### [What the task asks]
After locating the line that contains "177C430 190 399" in the data below, set down exactly that line and each one after it through the line that contains "112C481 132 483", and nothing more.

Collected data
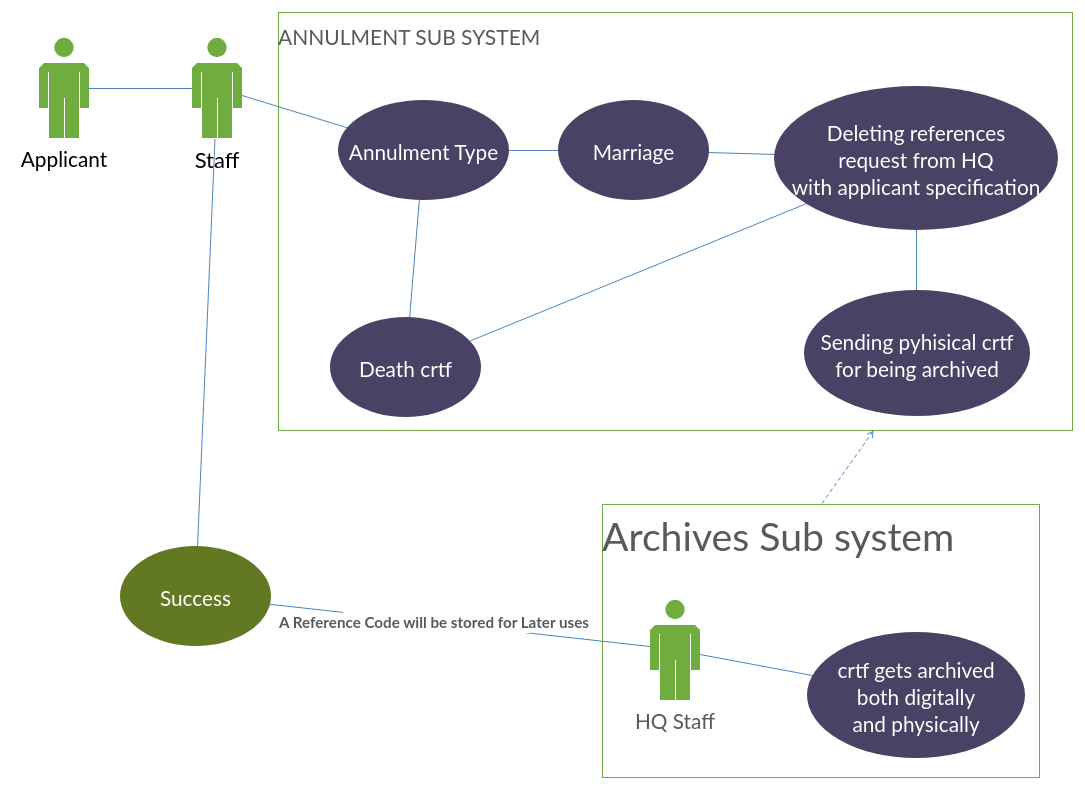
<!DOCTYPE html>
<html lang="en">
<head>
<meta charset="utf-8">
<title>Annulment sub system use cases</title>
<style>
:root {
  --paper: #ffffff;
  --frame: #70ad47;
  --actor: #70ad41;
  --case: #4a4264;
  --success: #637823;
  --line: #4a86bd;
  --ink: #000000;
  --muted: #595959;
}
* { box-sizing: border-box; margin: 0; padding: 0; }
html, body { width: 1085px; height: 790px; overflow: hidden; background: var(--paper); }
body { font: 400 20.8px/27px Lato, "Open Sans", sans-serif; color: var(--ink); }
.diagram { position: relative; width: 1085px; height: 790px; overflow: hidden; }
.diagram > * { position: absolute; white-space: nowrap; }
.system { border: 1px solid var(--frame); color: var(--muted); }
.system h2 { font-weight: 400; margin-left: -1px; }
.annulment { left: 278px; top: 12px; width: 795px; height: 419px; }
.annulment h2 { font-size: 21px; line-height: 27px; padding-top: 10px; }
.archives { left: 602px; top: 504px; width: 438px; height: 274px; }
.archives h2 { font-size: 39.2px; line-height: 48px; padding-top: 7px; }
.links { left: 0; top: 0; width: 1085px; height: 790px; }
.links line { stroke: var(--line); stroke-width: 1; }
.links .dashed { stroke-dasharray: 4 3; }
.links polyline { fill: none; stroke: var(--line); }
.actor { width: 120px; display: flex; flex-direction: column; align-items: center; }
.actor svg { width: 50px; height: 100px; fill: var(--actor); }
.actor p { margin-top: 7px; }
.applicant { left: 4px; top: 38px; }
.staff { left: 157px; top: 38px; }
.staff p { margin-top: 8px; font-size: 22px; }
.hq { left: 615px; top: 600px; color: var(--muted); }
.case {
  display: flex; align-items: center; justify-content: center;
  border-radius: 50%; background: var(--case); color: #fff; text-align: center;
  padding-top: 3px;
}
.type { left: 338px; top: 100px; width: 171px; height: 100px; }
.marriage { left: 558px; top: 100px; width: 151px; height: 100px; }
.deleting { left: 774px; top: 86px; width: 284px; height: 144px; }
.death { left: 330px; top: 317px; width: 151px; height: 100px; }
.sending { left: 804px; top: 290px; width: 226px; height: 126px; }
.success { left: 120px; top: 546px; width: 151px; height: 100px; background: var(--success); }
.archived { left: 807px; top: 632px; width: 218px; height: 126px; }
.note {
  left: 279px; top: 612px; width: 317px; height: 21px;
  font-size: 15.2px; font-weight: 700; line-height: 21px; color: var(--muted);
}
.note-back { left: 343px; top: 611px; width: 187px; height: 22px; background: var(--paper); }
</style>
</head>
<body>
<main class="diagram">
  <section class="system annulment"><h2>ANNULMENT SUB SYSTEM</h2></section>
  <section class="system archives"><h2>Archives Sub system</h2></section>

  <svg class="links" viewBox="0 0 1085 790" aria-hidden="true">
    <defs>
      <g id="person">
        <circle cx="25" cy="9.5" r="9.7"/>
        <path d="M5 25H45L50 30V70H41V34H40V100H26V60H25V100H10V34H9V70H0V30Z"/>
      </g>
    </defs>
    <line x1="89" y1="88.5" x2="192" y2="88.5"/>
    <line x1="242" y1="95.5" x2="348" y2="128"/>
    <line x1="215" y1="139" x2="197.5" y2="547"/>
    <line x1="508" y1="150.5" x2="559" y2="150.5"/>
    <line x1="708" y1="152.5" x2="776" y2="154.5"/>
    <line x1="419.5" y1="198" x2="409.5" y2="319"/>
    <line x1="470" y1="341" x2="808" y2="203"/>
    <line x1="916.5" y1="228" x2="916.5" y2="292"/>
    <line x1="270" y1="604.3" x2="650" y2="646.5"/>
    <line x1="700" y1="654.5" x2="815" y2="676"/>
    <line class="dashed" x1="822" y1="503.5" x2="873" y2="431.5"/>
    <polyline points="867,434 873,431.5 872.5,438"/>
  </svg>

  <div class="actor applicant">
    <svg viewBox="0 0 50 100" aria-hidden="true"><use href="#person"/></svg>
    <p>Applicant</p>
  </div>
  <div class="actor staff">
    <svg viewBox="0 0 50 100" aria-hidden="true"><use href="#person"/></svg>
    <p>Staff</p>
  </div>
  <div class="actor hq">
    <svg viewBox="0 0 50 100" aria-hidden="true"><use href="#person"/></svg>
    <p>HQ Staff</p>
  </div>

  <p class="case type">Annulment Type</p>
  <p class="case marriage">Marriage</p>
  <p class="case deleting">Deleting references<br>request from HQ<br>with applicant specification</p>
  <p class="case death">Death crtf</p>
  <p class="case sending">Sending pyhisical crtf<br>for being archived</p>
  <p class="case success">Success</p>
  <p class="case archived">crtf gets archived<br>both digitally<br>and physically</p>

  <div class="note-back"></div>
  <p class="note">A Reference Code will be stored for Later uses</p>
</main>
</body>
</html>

* * *

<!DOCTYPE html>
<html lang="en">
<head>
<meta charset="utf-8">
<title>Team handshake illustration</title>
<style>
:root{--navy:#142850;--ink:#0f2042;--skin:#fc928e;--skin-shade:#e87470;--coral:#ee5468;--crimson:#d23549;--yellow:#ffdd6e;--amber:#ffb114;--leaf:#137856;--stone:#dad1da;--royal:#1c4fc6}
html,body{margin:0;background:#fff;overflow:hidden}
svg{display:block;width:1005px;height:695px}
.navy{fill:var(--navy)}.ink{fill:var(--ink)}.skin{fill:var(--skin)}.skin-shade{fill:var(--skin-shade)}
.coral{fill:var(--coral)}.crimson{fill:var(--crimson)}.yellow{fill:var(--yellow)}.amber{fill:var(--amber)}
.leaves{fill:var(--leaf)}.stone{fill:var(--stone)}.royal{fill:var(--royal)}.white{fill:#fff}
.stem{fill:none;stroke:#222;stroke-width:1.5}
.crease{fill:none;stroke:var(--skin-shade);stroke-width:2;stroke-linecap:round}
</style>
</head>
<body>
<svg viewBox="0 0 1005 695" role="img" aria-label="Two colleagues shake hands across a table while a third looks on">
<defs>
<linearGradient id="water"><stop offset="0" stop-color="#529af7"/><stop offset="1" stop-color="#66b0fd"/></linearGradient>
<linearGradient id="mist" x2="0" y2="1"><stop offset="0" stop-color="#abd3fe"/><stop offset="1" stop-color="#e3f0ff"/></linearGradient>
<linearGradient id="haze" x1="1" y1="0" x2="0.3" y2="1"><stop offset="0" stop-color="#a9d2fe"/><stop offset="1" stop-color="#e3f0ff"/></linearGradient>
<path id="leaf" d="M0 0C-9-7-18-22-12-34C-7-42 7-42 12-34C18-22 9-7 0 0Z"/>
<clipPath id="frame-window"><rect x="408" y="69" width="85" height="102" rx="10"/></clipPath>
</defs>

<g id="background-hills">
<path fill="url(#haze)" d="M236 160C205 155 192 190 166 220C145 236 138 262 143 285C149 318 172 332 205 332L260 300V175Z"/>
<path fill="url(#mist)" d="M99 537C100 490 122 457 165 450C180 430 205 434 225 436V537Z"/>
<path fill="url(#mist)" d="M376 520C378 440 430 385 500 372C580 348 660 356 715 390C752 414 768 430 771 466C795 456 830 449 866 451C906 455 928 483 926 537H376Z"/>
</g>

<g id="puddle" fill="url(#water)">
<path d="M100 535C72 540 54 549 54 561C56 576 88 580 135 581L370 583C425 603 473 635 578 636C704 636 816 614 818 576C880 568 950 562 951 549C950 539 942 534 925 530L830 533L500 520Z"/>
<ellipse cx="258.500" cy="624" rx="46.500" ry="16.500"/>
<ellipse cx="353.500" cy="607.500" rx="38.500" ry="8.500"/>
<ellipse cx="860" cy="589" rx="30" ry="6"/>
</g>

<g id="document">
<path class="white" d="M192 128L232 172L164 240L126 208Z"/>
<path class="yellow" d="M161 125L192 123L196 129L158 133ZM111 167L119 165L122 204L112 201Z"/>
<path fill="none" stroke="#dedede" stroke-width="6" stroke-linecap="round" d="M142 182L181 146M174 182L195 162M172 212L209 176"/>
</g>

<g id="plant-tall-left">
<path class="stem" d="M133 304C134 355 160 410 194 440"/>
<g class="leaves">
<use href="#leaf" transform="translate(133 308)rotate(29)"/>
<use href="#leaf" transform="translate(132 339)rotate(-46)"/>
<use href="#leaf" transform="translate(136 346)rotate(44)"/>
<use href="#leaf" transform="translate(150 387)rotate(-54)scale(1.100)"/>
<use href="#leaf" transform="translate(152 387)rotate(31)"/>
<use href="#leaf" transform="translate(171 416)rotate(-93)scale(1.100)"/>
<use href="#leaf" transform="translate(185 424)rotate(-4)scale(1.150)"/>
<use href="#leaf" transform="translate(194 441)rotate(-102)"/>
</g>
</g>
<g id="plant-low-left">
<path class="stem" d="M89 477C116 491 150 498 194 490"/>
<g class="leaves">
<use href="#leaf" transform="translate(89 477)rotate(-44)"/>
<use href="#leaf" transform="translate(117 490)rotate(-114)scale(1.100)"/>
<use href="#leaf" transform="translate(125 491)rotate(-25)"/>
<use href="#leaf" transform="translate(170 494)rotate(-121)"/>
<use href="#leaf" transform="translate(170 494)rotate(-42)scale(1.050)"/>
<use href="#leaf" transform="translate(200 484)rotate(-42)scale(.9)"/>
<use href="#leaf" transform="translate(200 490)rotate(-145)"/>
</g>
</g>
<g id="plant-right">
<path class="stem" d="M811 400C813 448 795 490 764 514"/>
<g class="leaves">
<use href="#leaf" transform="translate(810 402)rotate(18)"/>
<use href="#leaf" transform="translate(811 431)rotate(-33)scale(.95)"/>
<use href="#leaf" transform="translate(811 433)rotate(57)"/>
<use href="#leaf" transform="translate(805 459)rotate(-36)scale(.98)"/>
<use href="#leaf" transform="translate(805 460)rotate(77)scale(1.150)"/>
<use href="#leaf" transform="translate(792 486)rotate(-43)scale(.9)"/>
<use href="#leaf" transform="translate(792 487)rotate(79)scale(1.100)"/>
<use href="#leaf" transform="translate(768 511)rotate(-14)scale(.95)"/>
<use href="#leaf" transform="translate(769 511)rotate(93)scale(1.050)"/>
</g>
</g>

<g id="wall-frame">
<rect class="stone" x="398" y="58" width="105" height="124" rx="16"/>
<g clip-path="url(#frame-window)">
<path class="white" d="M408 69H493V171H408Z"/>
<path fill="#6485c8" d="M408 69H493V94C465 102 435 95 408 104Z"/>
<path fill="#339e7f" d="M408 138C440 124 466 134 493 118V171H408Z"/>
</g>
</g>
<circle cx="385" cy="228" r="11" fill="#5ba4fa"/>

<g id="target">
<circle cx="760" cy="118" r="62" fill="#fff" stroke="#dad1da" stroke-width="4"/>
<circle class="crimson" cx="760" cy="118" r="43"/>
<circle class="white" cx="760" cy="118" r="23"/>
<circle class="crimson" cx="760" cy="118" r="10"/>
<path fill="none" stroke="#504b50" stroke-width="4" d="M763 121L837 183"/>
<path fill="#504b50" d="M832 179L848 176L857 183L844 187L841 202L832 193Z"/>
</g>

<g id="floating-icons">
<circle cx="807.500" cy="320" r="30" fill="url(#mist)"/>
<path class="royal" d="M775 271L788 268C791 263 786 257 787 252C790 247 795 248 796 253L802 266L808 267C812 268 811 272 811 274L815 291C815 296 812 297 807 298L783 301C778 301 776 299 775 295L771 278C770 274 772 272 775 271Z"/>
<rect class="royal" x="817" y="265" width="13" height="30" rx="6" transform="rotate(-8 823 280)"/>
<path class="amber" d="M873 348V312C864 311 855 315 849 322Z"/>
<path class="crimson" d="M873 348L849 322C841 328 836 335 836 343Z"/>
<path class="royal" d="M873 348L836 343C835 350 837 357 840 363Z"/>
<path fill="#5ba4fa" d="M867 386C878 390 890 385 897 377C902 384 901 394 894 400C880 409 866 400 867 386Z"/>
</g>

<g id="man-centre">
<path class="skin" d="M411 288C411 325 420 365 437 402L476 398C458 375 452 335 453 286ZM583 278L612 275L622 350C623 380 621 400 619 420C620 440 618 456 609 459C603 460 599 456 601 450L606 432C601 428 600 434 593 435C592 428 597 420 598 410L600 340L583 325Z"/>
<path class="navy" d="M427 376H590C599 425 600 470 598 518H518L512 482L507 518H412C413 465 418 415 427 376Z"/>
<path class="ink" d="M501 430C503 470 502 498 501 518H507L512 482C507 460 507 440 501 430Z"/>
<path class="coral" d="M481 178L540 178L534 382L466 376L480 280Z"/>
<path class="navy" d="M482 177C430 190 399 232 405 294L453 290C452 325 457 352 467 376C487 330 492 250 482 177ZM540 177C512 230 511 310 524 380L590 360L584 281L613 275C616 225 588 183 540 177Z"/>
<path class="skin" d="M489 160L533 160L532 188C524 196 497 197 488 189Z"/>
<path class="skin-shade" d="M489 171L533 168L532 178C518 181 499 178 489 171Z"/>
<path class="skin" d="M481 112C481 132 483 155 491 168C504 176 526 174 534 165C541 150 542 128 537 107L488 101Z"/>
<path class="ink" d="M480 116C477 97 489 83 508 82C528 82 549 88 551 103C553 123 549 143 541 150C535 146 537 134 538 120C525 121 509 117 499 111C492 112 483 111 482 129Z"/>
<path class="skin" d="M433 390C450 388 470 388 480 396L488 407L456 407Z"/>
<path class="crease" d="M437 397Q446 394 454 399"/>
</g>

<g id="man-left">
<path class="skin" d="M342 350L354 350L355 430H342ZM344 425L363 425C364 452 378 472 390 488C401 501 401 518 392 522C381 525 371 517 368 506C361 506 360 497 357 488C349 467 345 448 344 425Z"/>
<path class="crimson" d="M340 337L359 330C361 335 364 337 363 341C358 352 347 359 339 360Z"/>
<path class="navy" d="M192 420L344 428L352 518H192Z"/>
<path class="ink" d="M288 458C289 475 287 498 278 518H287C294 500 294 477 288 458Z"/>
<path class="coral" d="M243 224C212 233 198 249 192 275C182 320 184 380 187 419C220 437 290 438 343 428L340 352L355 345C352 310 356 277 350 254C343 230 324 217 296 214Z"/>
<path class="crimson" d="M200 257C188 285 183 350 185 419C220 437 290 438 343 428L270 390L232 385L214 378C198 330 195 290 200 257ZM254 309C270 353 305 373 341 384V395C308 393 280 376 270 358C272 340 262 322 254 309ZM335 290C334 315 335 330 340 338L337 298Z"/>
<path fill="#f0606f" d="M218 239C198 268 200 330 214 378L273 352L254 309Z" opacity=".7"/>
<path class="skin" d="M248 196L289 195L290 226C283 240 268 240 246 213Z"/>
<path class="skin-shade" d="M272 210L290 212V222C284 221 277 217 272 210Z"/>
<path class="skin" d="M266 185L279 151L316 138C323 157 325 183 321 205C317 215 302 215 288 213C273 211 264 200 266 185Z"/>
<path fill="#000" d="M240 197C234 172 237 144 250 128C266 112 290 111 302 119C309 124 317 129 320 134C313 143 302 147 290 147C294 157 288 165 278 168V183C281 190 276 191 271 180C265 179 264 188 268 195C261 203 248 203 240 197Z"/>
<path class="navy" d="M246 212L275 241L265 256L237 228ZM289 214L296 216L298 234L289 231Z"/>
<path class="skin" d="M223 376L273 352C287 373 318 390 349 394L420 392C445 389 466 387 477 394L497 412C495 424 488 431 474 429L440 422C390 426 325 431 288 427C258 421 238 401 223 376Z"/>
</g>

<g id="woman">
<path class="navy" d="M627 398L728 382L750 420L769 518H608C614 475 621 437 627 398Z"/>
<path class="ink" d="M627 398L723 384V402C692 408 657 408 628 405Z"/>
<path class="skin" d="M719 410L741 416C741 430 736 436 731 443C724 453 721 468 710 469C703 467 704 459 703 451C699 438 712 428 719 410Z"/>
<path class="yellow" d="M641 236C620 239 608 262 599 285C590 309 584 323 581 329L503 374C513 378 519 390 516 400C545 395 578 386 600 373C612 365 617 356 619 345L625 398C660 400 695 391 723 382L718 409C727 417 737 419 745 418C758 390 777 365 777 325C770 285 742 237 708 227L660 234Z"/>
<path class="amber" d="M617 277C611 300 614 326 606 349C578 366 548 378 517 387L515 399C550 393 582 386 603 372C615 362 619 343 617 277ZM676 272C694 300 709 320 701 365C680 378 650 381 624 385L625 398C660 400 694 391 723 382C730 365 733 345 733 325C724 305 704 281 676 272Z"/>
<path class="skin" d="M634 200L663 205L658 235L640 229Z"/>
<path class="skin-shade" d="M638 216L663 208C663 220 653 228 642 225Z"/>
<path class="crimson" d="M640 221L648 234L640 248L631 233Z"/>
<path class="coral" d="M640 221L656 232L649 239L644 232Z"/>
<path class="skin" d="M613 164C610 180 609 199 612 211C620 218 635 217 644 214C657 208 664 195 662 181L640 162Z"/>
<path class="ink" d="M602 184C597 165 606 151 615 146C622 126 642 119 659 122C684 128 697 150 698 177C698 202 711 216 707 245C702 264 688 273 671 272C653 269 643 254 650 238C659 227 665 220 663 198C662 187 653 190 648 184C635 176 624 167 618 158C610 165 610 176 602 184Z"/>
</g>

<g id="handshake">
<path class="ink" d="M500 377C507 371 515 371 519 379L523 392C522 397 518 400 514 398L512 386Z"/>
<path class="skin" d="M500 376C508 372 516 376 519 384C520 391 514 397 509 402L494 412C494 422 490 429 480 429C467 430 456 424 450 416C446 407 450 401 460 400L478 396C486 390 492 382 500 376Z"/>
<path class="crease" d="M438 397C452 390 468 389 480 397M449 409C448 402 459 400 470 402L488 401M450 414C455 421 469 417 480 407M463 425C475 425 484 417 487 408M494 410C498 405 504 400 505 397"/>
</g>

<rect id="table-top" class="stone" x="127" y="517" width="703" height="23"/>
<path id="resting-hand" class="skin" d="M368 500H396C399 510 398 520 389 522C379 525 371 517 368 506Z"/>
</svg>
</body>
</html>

### [The completed task]
<path class="navy" d="M482 177C430 190 399 232 405 294L453 290C452 325 457 352 467 376C487 330 492 250 482 177ZM540 177C512 230 511 310 524 380L590 360L584 281L613 275C616 225 588 183 540 177Z"/>
<path class="skin" d="M489 160L533 160L532 188C524 196 497 197 488 189Z"/>
<path class="skin-shade" d="M489 171L533 168L532 178C518 181 499 178 489 171Z"/>
<path class="skin" d="M481 112C481 132 483 155 491 168C504 176 526 174 534 165C541 150 542 128 537 107L488 101Z"/>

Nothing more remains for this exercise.